Reid, Vick: Forever linked in Philadelphia
It was far from a love fest, but the Andy Reid was in surprisingly good spirits two days before he makes his return to the Linc.
When asked what he missed most about Philadelphia, the old Eagles coach deadpanned, “You guys,” on a conference call Tuesday with local reporters.
Reid said he had traded his appetite for cheesesteaks in for Kansas City barbecue. As the talk moved on to Thursday night’s football game, Reid, in typical fashion, played it cool. He promised not be nostalgic as he exits that visitor’s tunnel.
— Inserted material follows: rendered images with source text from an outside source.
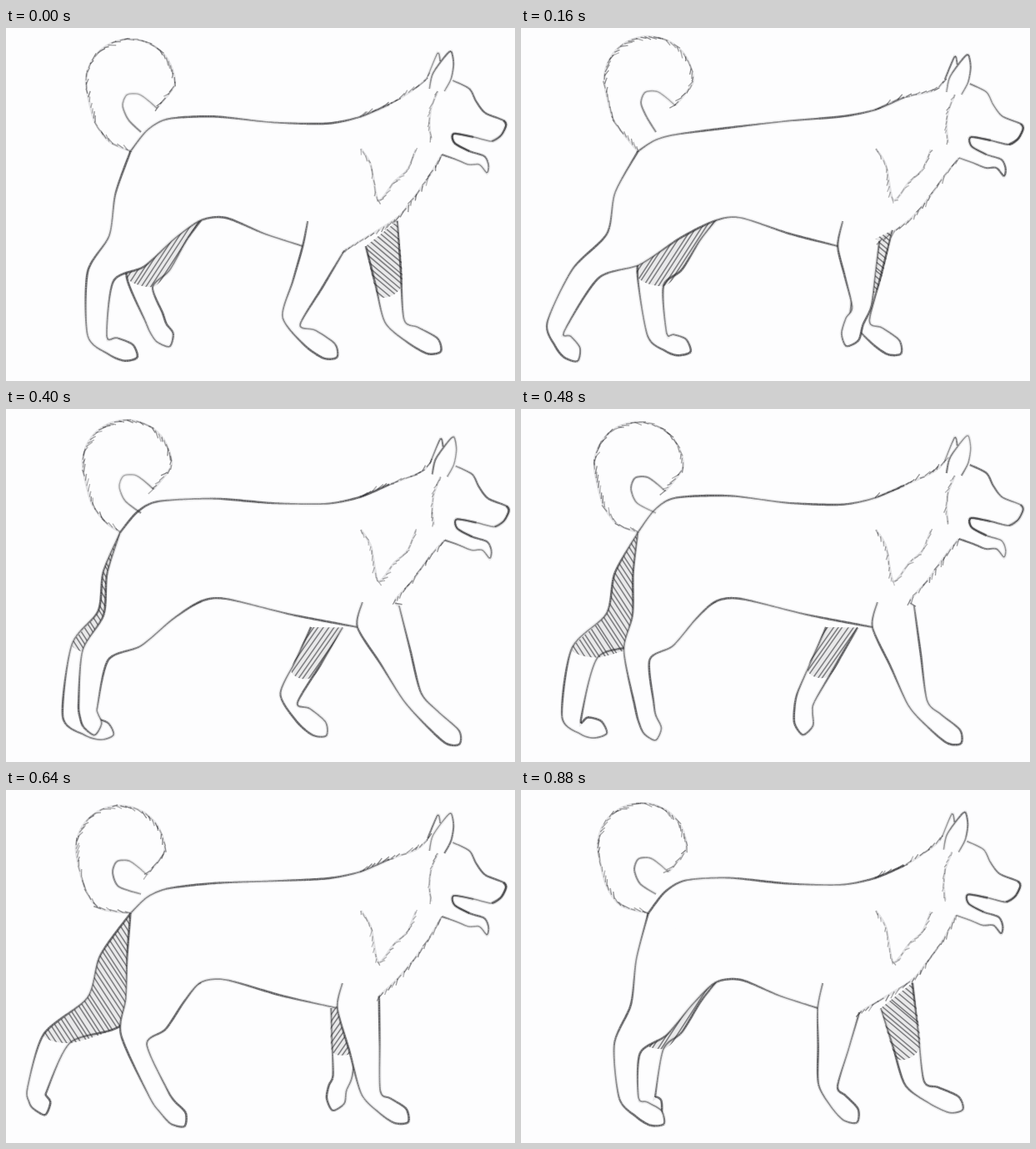
Animation, 611 px wide and 424 px high, one loop 960 ms. Source, as an HTML page with a canvas:

```html
<!DOCTYPE html>
<html lang="en">
<head>
<meta charset="utf-8">
<title>Walking dog</title>
<style>
html, body { margin: 0; width: 100%; height: 100%; overflow: hidden; background: #fdfdfe; }
canvas { display: block; }
</style>
</head>
<body>
<canvas id="stage" width="611" height="424"></canvas>
<script>
const ctx = document.getElementById('stage').getContext('2d');
const STEP = 80, STEPS = 12, PAPER = '#fdfdfe';

// Joints at steps 0, 1, 3, 5, 7, 9, 11. Fore legs: wrist, toe. Hind legs: hock, ankle, toe.
const joints = {
  fore: '343,352 388,388|342,345 300,372|477,325 490,370|488,345 536,394|466,362 503,393|411,365 444,390|369,355 396,390',
  farFore: '467,352 512,382|440,352 482,385|375,348 412,382|340,348 376,384|345,345 303,375|464,342 488,372|473,352 520,378',
  hind: '98,293 110,370 147,390|72,292 56,374 90,392|52,287 28,345 33,388|92,290 99,355 104,380|155,290 198,355 212,393|121,298 168,372 202,396|112,305 130,370 162,394',
  farHind: '145,300 178,347 191,372|158,300 188,365 218,382|122,298 140,372 168,385|79,283 80,372 118,387|43,292 42,372 66,383|48,294 32,352 20,375|140,300 150,368 160,380'
};
for (const leg in joints)
  joints[leg] = joints[leg].split('|').map(key => key.split(' ').map(p => p.split(',').map(Number)));

const mix = (a, b, t) => a + (b - a) * t;
const between = (p, q, t) => [mix(p[0], q[0], t), mix(p[1], q[1], t)];
const add = (p, q, k = 1) => [p[0] + q[0] * k, p[1] + q[1] * k];
const moved = (origin, points) => points.map(p => add(origin, p));
const wave = (step, peak, period = STEPS) => Math.cos((step - peak) / period * 2 * Math.PI);

let seed = 1;
const random = () => (seed = seed * 16807 % 2147483647) / 2147483647;

function jointsAt(leg, step) {
  const place = step ? (step + 1) / 2 : 0;
  const from = joints[leg][Math.floor(place)], to = joints[leg][Math.ceil(place)];
  return from.map((p, i) => between(p, to[i], place % 1));
}

// Unit vector from p to q, and the normal on its rear side.
function frame(p, q) {
  const length = Math.hypot(q[0] - p[0], q[1] - p[1]) || 1;
  const along = [(q[0] - p[0]) / length, (q[1] - p[1]) / length];
  return [along, [-along[1], along[0]]];
}

// Outline from the rear of the ankle, around the toes, to its front.
function paw(top, ankle, toe) {
  const [, side] = frame(top, ankle), [ahead, sole] = frame(ankle, toe);
  const middle = between(ankle, toe, 0.5);
  return [
    add(ankle, side, 12), add(middle, sole, 13), add(toe, sole, 11), add(toe, ahead, 12),
    add(toe, sole, -11), add(middle, sole, -9), add(ankle, side, -11)
  ];
}

function foreLeg([wrist, toe], elbowX, width) {
  const elbow = [elbowX, 262], chest = [elbowX + width, 270 - (elbowX - 350) * 0.47];
  const foot = paw(between(elbow, chest, 0.5), wrist, toe);
  return {
    elbow, chest,
    outline: [elbow, between(elbow, foot[0], 0.5), ...foot, between(foot[6], chest, 0.5), chest],
    shade: [elbow, between(elbow, foot[0], 0.65), between(chest, foot[6], 0.65), chest]
  };
}

function hindLeg([hock, ankle, toe], rump) {
  const front = add(hock, [31, 11]), flank = [234, 231];
  const lean = (150 - hock[0]) * 0.2;
  const rear = [rump, between(rump, hock, 0.35), add(between(rump, hock, 0.7), [lean, 0]), hock];
  const thigh = [front, add(between(front, flank, 0.35), [0, 8]), between(front, flank, 0.7), flank];
  return {
    outline: [...rear, ...paw(between(hock, front, 0.5), ankle, toe), ...thigh],
    shade: [...rear, ...thigh]
  };
}

// Cardinal spline sampled into short segments.
function smooth(points) {
  const out = [], last = points.length - 1;
  for (let i = 0; i < last; i++) {
    const a = points[Math.max(i - 1, 0)], b = points[i], c = points[i + 1], d = points[Math.min(i + 2, last)];
    const count = Math.ceil(Math.hypot(c[0] - b[0], c[1] - b[1]) / 3) || 1;
    for (let j = 0; j < count; j++) {
      const t = j / count, t2 = t * t, t3 = t2 * t;
      out.push([0, 1].map(k =>
        (2 * t3 - 3 * t2 + 1) * b[k] + (3 * t2 - 2 * t3) * c[k] +
        0.4 * ((t3 - 2 * t2 + t) * (c[k] - a[k]) + (t3 - t2) * (d[k] - b[k]))));
    }
  }
  return [...out, points[last]];
}

function trace(points) {
  ctx.beginPath();
  points.forEach(p => ctx.lineTo(...p));
}

function stroke(width, alpha) {
  ctx.lineWidth = width;
  ctx.strokeStyle = `rgba(45,45,48,${alpha})`;
  ctx.stroke();
}

function pencil(points, width = 2.1, alpha = 0.7) {
  const path = smooth(points), phase = random() * 6;
  trace(path);
  stroke(width + 2.5, 0.08);
  for (let i = 1; i < path.length; i++) {
    const press = Math.sin(i * 0.13 + phase);
    trace([path[i - 1], path[i]]);
    stroke(width * (1 + 0.2 * press), alpha * (0.85 + 0.15 * press));
  }
}

function fur(points, side = 1, alpha = 0.45, length = 8) {
  const path = smooth(points);
  trace(path);
  stroke(3, 0.12);
  for (let i = 0; i < path.length - 1; i += 2) {
    const [along] = frame(path[i], path[i + 1]);
    const angle = Math.atan2(along[1], along[0]) + side * (random() * 0.7 - 0.15);
    const reach = length * (0.7 + random() * 0.6);
    trace([path[i], add(path[i], [Math.cos(angle), Math.sin(angle)], reach)]);
    stroke(1.4, alpha * (0.7 + random() * 0.5));
  }
}

function fill(points, color = PAPER) {
  trace(points);
  ctx.closePath();
  ctx.fillStyle = color;
  ctx.fill();
}

function hatch(area, degrees) {
  ctx.save();
  fill(smooth(area), 'rgba(60,60,65,.1)');
  ctx.clip();
  ctx.translate(...between(area[0], area[area.length - 1], 0.5));
  ctx.rotate(degrees * Math.PI / 180);
  for (let y = -220; y < 220; y += 5) {
    trace([[-220, y + random() * 3], [220, y + random() * 3]]);
    stroke(1.6, 0.55);
  }
  ctx.restore();
}

function drawTail(step, rump) {
  const center = [145 + 8 * wave(step, 2), 66.5 - 4.5 * wave(step, 2.5)];
  const arc = [];
  for (let angle = 165; angle <= 380; angle += 20) {
    const a = angle * Math.PI / 180;
    arc.push([53 * Math.cos(a), 52 * Math.sin(a)]);
  }
  fur([rump, ...moved(center, [[-25, 71], [-42, 48], ...arc, [32, 31]])]);
  pencil([...moved(center, [[32, 31], [22, 22], [10, 14], [-4, 15], [-9, 28], [-2, 45]]), [162, 125]], 1.7, 0.5);
}

function drawHead(nose, ear) {
  pencil(moved(ear, [[-28, 30], [-16, 2], [-13, 12]]), 1.7, 0.6);
  const near = moved(ear, [[-26, 45], [-22, 27], [-8, 7], [0, 0], [3, 15], [0, 33], [-8, 48]]);
  fill(smooth(near));
  pencil(near, 1.7, 0.6);
  fur(moved(ear, [[-16, 48], [-24, 68], [-26, 88], [-24, 106]]), 1, 0.35, 6);

  const muzzle = moved(nose, [[-44, -43], [-36, -28], [-25, -14], [-3, -5], [0, 1], [-6, 13], [-17, 20]]);
  const mouth = moved(nose, [[-39, 15], [-63, 11], [-62, 22], [-44, 32], [-26, 38]]);
  const jaw = moved(nose, [[-21, 49], [-23, 58], [-32, 48], [-45, 48], [-60, 42], [-77, 36]]);
  pencil([add(ear, [2, 35]), ...muzzle, ...mouth, ...jaw], 1.9, 0.65);
  pencil(muzzle.slice(3), 2.2, 0.6);
  pencil(mouth.slice(0, 4), 2, 0.6);
}

function draw(step) {
  seed = 7919 * (step + 1);
  ctx.clearRect(0, 0, 611, 424);

  const bob = wave(step, 2.7, 6), sway = wave(step, 4), reach = 34 * wave(step, 5.5);
  const rump = [145 - 9 * sway, 148];
  const croup = 116.5 + 9 * bob + 5 * wave(step, 2.5), saddle = 110 - 5 * bob;
  const nose = [601.5 + 2.5 * sway, 118 + 4 * sway], ear = add(nose, [-66, -88]);

  const farHind = hindLeg(jointsAt('farHind', step), rump);
  const farFore = foreLeg(jointsAt('farFore', step), 399 - reach, 38);
  const hind = hindLeg(jointsAt('hind', step), rump);
  const fore = foreLeg(jointsAt('fore', step), 389 + reach, 50);

  hatch(farHind.shade, farHind.shade[3][0] < 110 ? 57 : -57);
  hatch(farFore.shade, farFore.elbow[0] > 400 ? 40 : -55);
  pencil(farHind.outline);
  pencil(farFore.outline);

  const body = [...hind.outline, [264, 228], add(between([264, 228], fore.elbow, 0.5), [0, 2]), fore.elbow];
  const foreOutline = [add(fore.elbow, [6, -30]), ...fore.outline];
  for (const shape of [body, foreOutline]) {
    fill(smooth(shape));
    pencil(shape);
  }

  const back = [
    rump, [rump[0] + 20, mix(148, croup, 0.65)], [rump[0] + 45, croup],
    [250, mix(croup, saddle, 0.2) - 4], [320, mix(croup, saddle, 0.75)],
    [385, saddle], [425, saddle - 8], [460, saddle - 23]
  ];
  pencil(back);
  fur([...back.slice(6), add(ear, [-41, 43]), add(ear, [-28, 31])], -1);
  drawTail(step, rump);
  fur([add(nose, [-77, 36]), [508, 178], [488, 206], [467, 230], fore.chest], -1);
  fur([[426, 145], [438, 165], [447, 207], [466, 185], [482, 170], [492, 146]], 1, 0.35, 6);
  drawHead(nose, ear);
}

let shown = -1;
function tick() {
  const step = Math.floor(performance.now() / STEP) % STEPS;
  if (step !== shown) draw(shown = step);
  requestAnimationFrame(tick);
}
tick();
</script>
</body>
</html>
```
“That’s not where I’m at right now. I don’t feel that way,” Reid said. “This is the thing: If we weren’t playing a football game against a good football team, maybe your mind goes there. I don’t see my mind going there. My mind is going to be on the job at hand and what we’ve got to get accomplished in a tough place to play.”
It’s hard not to think he won’t have a huge advantage in this one. After all, he’s the guy who drafted a large majority of the roster. He’s also the coach who resurrected Mike Vick. Still, Reid wouldn’t admit to having the upper hand.
“I don’t think it hurts you, I don’t think that happens,” he said. “But, after that, you still got to go play, that’s what you still got to go do.”
Forever linked by a city and a football team
There are many people responsible for raising Mike Vick back from the dead. From his wife, Kijafa, who stuck with him during his 21 months locked up in federal prison to his mentor, Tony Dungy, who had the ear of NFL commissioner Roger Goodell.
But perhaps the man he owes the most gratitude to is Andy Reid. The former Eagles coach who made the bold decision to sign Vick when no other team was willing to take on all that extra baggage. Instead of it becoming a distraction, Vick thrived under Reid’s guidance. He was named NFL Comeback Player of the Year in 2010.
“I loved him,” Reid admitted Tuesday. “I was so happy to see the way he grew, more even as a person but also as a football player. He was so open to everything you wanted to teach him and he’s doing the same thing with Chip [Kelly]. He’s just absorbing everything and I think he’s doing a heck of a job.”
Vick called Reid a great man and friend, someone he’ll make sure his children know about even if they never get a chance to meet him.
” They’ll know about all the people in my life, all the ones that I give a great deal of credit to,” Vick said. “Andy Reid is somebody who will go down in my book as one of the greatest coaches of all-time and one of the greatest men I’ve ever met.”
The two still keep in close contact and exchange text messages nearly every week — except this one, according to Vick. There’s not enough time during a shortened week. However, the quarterback intends to seek Reid out after the final whistle Thursday night in what should be one of the most photographed scenes of this young season.
“I’m definitely going to find some time to go shake his hand and say a couple words to him real quick,” Vick said.
Until then, both men are focused on football. Neither one wants to get caught up in the emotional aspect. The Eagles come in needing a bounce-back win, while the Chiefs look to improve to 3-0.
“I’ll never forget the opportunities that have been given to me by this organization, by Andy Reid,” Vick said, “but it’s not me against Andy Reid, it’s not us against Andy Reid … it’s the Philadelphia Eagles versus the Kansas City Chiefs.”